When the string "shade" appears in a line of the records, show the whole line.

:: Data for this exercise

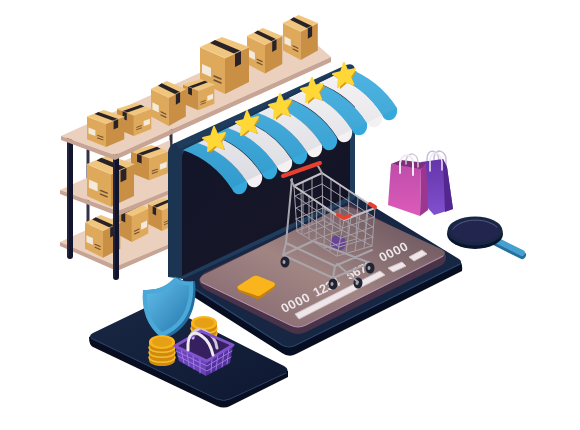
<!DOCTYPE html>
<html lang="en">
<head>
<meta charset="utf-8">
<title>Online store illustration</title>
<style>
:root{--navy:#0d1730;--navy-edge:#203c5c;--ink:#11142b;--blue:#36a9dc;--white:#f4f1f2;--wood:#ead0bd;--wood-edge:#c7a493;--box-top:#f0c57e;--box-left:#dfa95c;--box-right:#c98f45;--tape:#292327;--gold:#f8b51c;--gold-dark:#d18b0c;--star:#ffd837;--red:#e8402f;--violet:#6a42bb;--wire:#a5a0a7}
html,body{margin:0;background:#fff;overflow:hidden}
svg{display:block;width:580px;height:430px}
.navy{fill:var(--navy)}.wood{fill:var(--wood)}.wood-edge{fill:var(--wood-edge)}
.awning-blue{fill:var(--blue)}.awning-white{fill:var(--white)}
.line{fill:none;stroke-linecap:round;stroke-linejoin:round}
.wire{stroke:var(--wire);stroke-width:1}
.frame{stroke:#aaa5ab;stroke-width:2}
.digits{font:bold 13px "Liberation Sans",sans-serif;fill:#eee7ea}
</style>
</head>
<body>
<svg viewBox="0 0 580 430" role="img" aria-label="Online store with a laptop, shopping cart, parcels and a phone">
<defs>
<linearGradient id="card-face" x1="0" y1="1" x2="1" y2="0"><stop stop-color="#80636d"/><stop offset=".45" stop-color="#a18583"/><stop offset="1" stop-color="#5e4a55"/></linearGradient>
<linearGradient id="screen-face" x1="0" y1="0" x2="1" y2="1"><stop stop-color="#11142a"/><stop offset=".6" stop-color="#161628"/><stop offset="1" stop-color="#0d1023"/></linearGradient>
<linearGradient id="shield-face" x1="0" y1="0" x2="1" y2="1"><stop stop-color="#62bee9"/><stop offset="1" stop-color="#2679b0"/></linearGradient>
<linearGradient id="pink-face" x1="0" y1="0" x2="0" y2="1"><stop stop-color="#bf4dab"/><stop offset="1" stop-color="#dd5bb9"/></linearGradient>
<linearGradient id="violet-face" x1="0" y1="0" x2="0" y2="1"><stop stop-color="#6535a8"/><stop offset="1" stop-color="#8150cf"/></linearGradient>
<linearGradient id="phone-face" x1="0" y1="0" x2="1" y2="1"><stop stop-color="#192845"/><stop offset="1" stop-color="#0e1730"/></linearGradient>
<linearGradient id="awning-shade" x1="0" y1="0" x2="0" y2="1"><stop stop-color="#fff" stop-opacity=".12"/><stop offset="1" stop-color="#173a68" stop-opacity=".12"/></linearGradient>
<g id="box">
<polygon points="0,10 22,0 49,10 25,21" fill="var(--box-top)"/>
<polygon points="0,10 25,21 25,57 0,45" fill="var(--box-left)"/>
<polygon points="25,21 49,10 49,45 25,57" fill="var(--box-right)"/>
<polygon points="10,6 15,3 41,14 41,27 35,30 35,17" fill="var(--tape)"/>
<path d="M0 10 25 21 49 10" class="line" stroke="#f8d596" stroke-width=".8"/>
<polygon points="2,27 11,31 11,40 2,36" fill="#f4eadb"/>
<path d="M14 39 21 42M14 43 21 46" class="line" stroke="#6b4e36" stroke-width="1.5"/>
</g>
<g id="box-flipped"><use href="#box" transform="matrix(-1 0 0 1 49 0)"/></g>
<path id="stripe" d="M0 0 15.2-7.4Q46 4 64 32C66 44 53 49 49 39Q31 11 0 0Z"/>
<g id="star">
<polygon points="1,-11 4,-4 12,-5 7,2 10,10 2,7 -5,13 -5,4 -11,0 -3,-3" fill="#d79b19" transform="translate(1 1)"/>
<polygon points="0,-12 3,-4 11,-6 6,2 9,9 1,6 -6,12 -5,3 -11,-1 -3,-3" fill="var(--star)" stroke="var(--star)" stroke-width="2" stroke-linejoin="round"/>
</g>
<g id="coin-stack">
<path d="M-13 0V18C-13 26 13 26 13 18V0Z" fill="var(--gold-dark)"/>
<path d="M-13 5C-13 12 13 12 13 5M-13 10C-13 17 13 17 13 10M-13 15C-13 22 13 22 13 15" class="line" stroke="#f6bd32" stroke-width="1.5"/>
<ellipse rx="13" ry="7" fill="var(--gold)"/><ellipse rx="10" ry="5" fill="#e5a016"/>
</g>
<g id="wheel"><ellipse rx="4.5" ry="5.5" fill="#202331"/><ellipse cx="-1" rx="1.5" ry="2" fill="#a7a4ac"/></g>
</defs>

<g id="shelves">
<path d="M88 150V249M171 112V240" class="line" stroke="#343046" stroke-width="3"/>
<polygon class="wood" points="60,242 170,192 172,243 117,266"/>
<polygon class="wood-edge" points="60,242 117,266 172,243 172,247 117,271 60,246"/>
<use href="#box-flipped" transform="translate(148 198) scale(.58)"/>
<use href="#box-flipped" transform="translate(116 201) scale(.66 .72)"/>
<use href="#box" transform="translate(85 215) scale(.72 .75)"/>
<polygon class="wood" points="60,190 170,140 172,190 118,211"/>
<polygon class="wood-edge" points="60,190 118,211 172,189 172,193 118,216 60,194"/>
<use href="#box-flipped" transform="translate(131 145) scale(.76 .62)"/>
<use href="#box" transform="translate(87 155) scale(.96 .91)"/>
<path d="M70 138V256M116 156V277" class="line" stroke="var(--ink)" stroke-width="6"/>
<path d="M68 140V256M114 158V277" class="line" stroke="#353552" stroke-width="1"/>
<polygon class="wood" points="61,136 298,28 331,57 115,155"/>
<polygon class="wood-edge" points="61,136 115,155 331,57 331,62 115,160 61,140"/>
<use href="#box" transform="translate(283 15) scale(.71 .79)"/>
<use href="#box" transform="translate(247 28) scale(.72 .8)"/>
<use href="#box" transform="translate(200 37)"/>
<use href="#box-flipped" transform="translate(183 79) scale(.64 .55)"/>
<use href="#box" transform="translate(151 81) scale(.71 .79)"/>
<use href="#box-flipped" transform="translate(117 103) scale(.7 .58)"/>
<use href="#box" transform="translate(87 110) scale(.76 .65)"/>
</g>

<g id="laptop">
<path d="M183 277 353 198 459 260Q463 263 462 271L296 354Q289 358 282 353L183 290Z" fill="#080e22"/>
<path d="M183 274 353 194 459 259Q464 263 457 266L296 345Q289 349 282 345L183 283Z" fill="#162643"/>
<path d="M186 283 282 345Q289 349 296 345L460 264" class="line" stroke="#29456b" stroke-width="1.2"/>
<path d="M168 154Q168 146 175 143L346 65Q355 62 355 71V199L183 279 168 277Z" fill="var(--navy-edge)"/>
<path d="M182 158Q182 151 188 148L350 73V196L182 276Z" fill="url(#screen-face)"/>
<path d="M168 154Q168 146 175 143L182 151V277L168 276Z" fill="#1b3452"/>
</g>

<g id="payment-card">
<path d="M199 279Q199 286 206 290L290 332Q298 336 306 332L440 266Q447 263 446 255L350 204 204 273Z" fill="#493348"/>
<path d="M203 275 337 209Q345 205 353 208L441 249Q449 253 441 258L306 325Q298 329 290 325L204 284Q196 280 203 275Z" fill="url(#card-face)"/>
<path d="M201 282 290 325Q298 329 306 325L443 256" class="line" stroke="#b793b5" stroke-width="1"/>
<path d="M238 288 252 279Q255 277 258 278L273 284Q277 286 273 289L261 298Q258 300 255 298L240 292Q236 290 238 288Z" fill="#c98008"/>
<path d="M238 286 252 277Q255 275 258 276L273 282Q277 284 273 287L261 295Q258 297 255 295L240 290Q236 288 238 286Z" fill="#f9b51b"/>
<text class="digits" transform="matrix(.9 -.43 .48 .84 284 313)" textLength="30">0000</text>
<text class="digits" transform="matrix(.9 -.43 .48 .84 316 297)" textLength="28">1234</text>
<text class="digits" transform="matrix(.9 -.43 .48 .84 349 280)" textLength="28">5678</text>
<text class="digits" transform="matrix(.9 -.43 .48 .84 382 262)" textLength="30">0000</text>
<path d="M295 314 380 271 385 275 299 319ZM388 268 402 262 406 266 393 272ZM409 257 422 250 427 254 414 261Z" fill="#eee6e8" stroke="#d1c3c9" stroke-linejoin="round"/>
<circle cx="338" cy="243" r="8" fill="#674495"/>
</g>

<g id="awning">
<g transform="translate(183 150)">
<g class="awning-blue">
<use href="#stripe"/><use href="#stripe" x="30" y="-15"/><use href="#stripe" x="60" y="-30"/><use href="#stripe" x="90" y="-44"/><use href="#stripe" x="120" y="-59"/><use href="#stripe" x="150" y="-74"/>
</g>
<g class="awning-white">
<use href="#stripe" x="15" y="-7"/><use href="#stripe" x="45" y="-22"/><use href="#stripe" x="75" y="-37"/><use href="#stripe" x="105" y="-52"/><use href="#stripe" x="135" y="-67"/>
</g>
</g>
<path d="M183 150 348 69Q379 80 397 108L232 188Q214 161 183 150Z" fill="url(#awning-shade)"/>
<path d="M182 149 347 68" class="line" stroke="#1b3554" stroke-width="2"/>
<use href="#star" x="214" y="139"/><use href="#star" x="247" y="123"/><use href="#star" x="280" y="106"/><use href="#star" x="312" y="90"/><use href="#star" x="344" y="75"/>
</g>

<g id="shopping-cart">
<path d="M292 179 286 243 283 255 333 278 370 263M286 243 335 266 372 250M283 255 313 241 370 263M335 266 333 278" class="line frame"/>
<path d="M294 186 322 173 375 208 344 220ZM297 231 323 220 372 246 337 256ZM294 186 297 231M322 173 323 220M375 208 372 246M344 220 337 256" class="line wire" stroke-width="2"/>
<path d="M295 196 343 228M296 208 341 238M296 219 339 247M301 191 302 234M309 196 309 238M317 202 316 242M325 207 324 247M334 213 330 251M322 184 374 217M322 196 373 227M323 208 373 237M331 179 331 224M340 185 340 229M349 191 348 234M358 197 356 238M367 203 365 242M343 228 374 217M341 238 373 227M339 247 373 237M351 217 346 253M360 214 355 251M368 211 364 248M295 196 322 184M296 208 322 196M296 219 323 208M303 182 303 228M312 178 312 224M304 234 331 224M313 240 342 230M324 248 356 239" class="line wire"/>
<path d="M294 186 322 173 375 208 344 220Z" class="line" stroke="#c2bec4" stroke-width="2"/>
<path d="M291 180 294 186M318 166 322 173" class="line frame"/>
<path d="M283 176 320 163" class="line" stroke="var(--red)" stroke-width="4"/>
<path d="M338 215 344 218 349 216M370 204 375 207" class="line" stroke="var(--red)" stroke-width="4"/>
<use href="#wheel" x="285" y="262"/><use href="#wheel" x="333" y="284"/><use href="#wheel" x="370" y="268"/><use href="#wheel" x="358" y="283"/>
<path d="M358 282 337 264" class="line frame"/>
</g>

<g id="shopping-bags">
<path d="M427 166V159C427 148 438 149 439 160V168M434 163V157C436 147 446 151 446 160V165" class="line" stroke="#c8bed9" stroke-width="1.5"/>
<polygon points="421,162 443,159 447,167 453,209 434,215 426,206" fill="url(#violet-face)"/>
<polygon points="443,159 447,167 453,209 445,212" fill="#52278f"/>
<path d="M430 171V161C430 150 441 151 442 162V170" class="line" stroke="#eee8f4" stroke-width="1.5"/>
<polygon points="391,164 421,168 420,216 388,205" fill="url(#pink-face)"/>
<polygon points="391,164 401,160 426,163 421,169" fill="#7d2e7c"/>
<polygon points="421,169 426,163 428,210 420,216" fill="#9e3690"/>
<path d="M406 164V161C407 151 418 152 418 163V167" class="line" stroke="#cfc6d5" stroke-width="1.5"/>
<path d="M400 173V163C402 152 413 153 413 164V175" class="line" stroke="#eee8f4" stroke-width="2"/>
</g>

<g id="magnifier">
<path d="M496 242 522 255" class="line" stroke="#236f9e" stroke-width="8"/>
<path d="M496 240 522 253" class="line" stroke="#469fce" stroke-width="6"/>
<ellipse cx="475" cy="234" rx="28" ry="15" fill="#09142d"/>
<ellipse cx="475" cy="231" rx="26" ry="13" fill="#22254d" stroke="#172744" stroke-width="3"/>
<path d="M453 229C460 219 484 216 497 227" class="line" stroke="#535b83" stroke-width="1"/>
</g>

<g id="phone">
<path d="M89 337 154 307 288 371V377L230 406Q224 409 217 406L93 347Q89 345 89 337Z" fill="#080e20"/>
<path d="M93 333 151 305Q157 302 163 305L284 366Q291 370 284 374L230 399Q224 402 217 399L93 340Q87 336 93 333Z" fill="url(#phone-face)"/>
<path d="M91 338 217 399Q224 402 230 399L286 373" class="line" stroke="#2b4168" stroke-width="1"/>
</g>

<g id="shield">
<path d="M145 290Q164 291 177 277Q185 283 195 281C198 310 187 331 163 339C149 329 143 311 145 290Z" fill="#246da0"/>
<path d="M143 290Q163 291 175 277Q183 283 193 281C195 309 184 329 161 337C147 327 141 309 143 290Z" fill="#4aa9d8"/>
<path d="M147 294Q165 294 175 282Q182 286 189 285C190 307 181 325 162 332C151 323 146 309 147 294Z" fill="url(#shield-face)"/>
</g>

<g id="coins"><use href="#coin-stack" x="204" y="323"/><use href="#coin-stack" x="162" y="342"/></g>

<g id="hand-basket">
<polygon points="175,346 201,331 233,345 207,361" fill="#362060"/>
<path d="M193 338V334C196 324 216 333 217 348" class="line" stroke="#cfc8d6" stroke-width="3"/>
<polygon points="175,346 207,361 206,376 179,361" fill="var(--violet)"/>
<polygon points="207,361 233,345 230,363 206,376" fill="#54319b"/>
<path d="M176 351 207 366 232 351M178 356 207 371 231 357M181 349 184 363M187 352 189 366M193 355 194 369M200 358 200 373M212 358 211 372M218 354 216 370M224 351 222 367M229 348 227 364" class="line" stroke="#9c79df" stroke-width="1"/>
<path d="M175 346 201 331 233 345 207 361Z" class="line" stroke="#8154cd" stroke-width="3"/>
<path d="M188 350C187 330 196 331 203 337Q210 342 213 355" class="line" stroke="#f0ebef" stroke-width="3"/>
</g>
</svg>
</body>
</html>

::::

## Output of the task:
<linearGradient id="awning-shade" x1="0" y1="0" x2="0" y2="1"><stop stop-color="#fff" stop-opacity=".12"/><stop offset="1" stop-color="#173a68" stop-opacity=".12"/></linearGradient>
<path d="M183 150 348 69Q379 80 397 108L232 188Q214 161 183 150Z" fill="url(#awning-shade)"/>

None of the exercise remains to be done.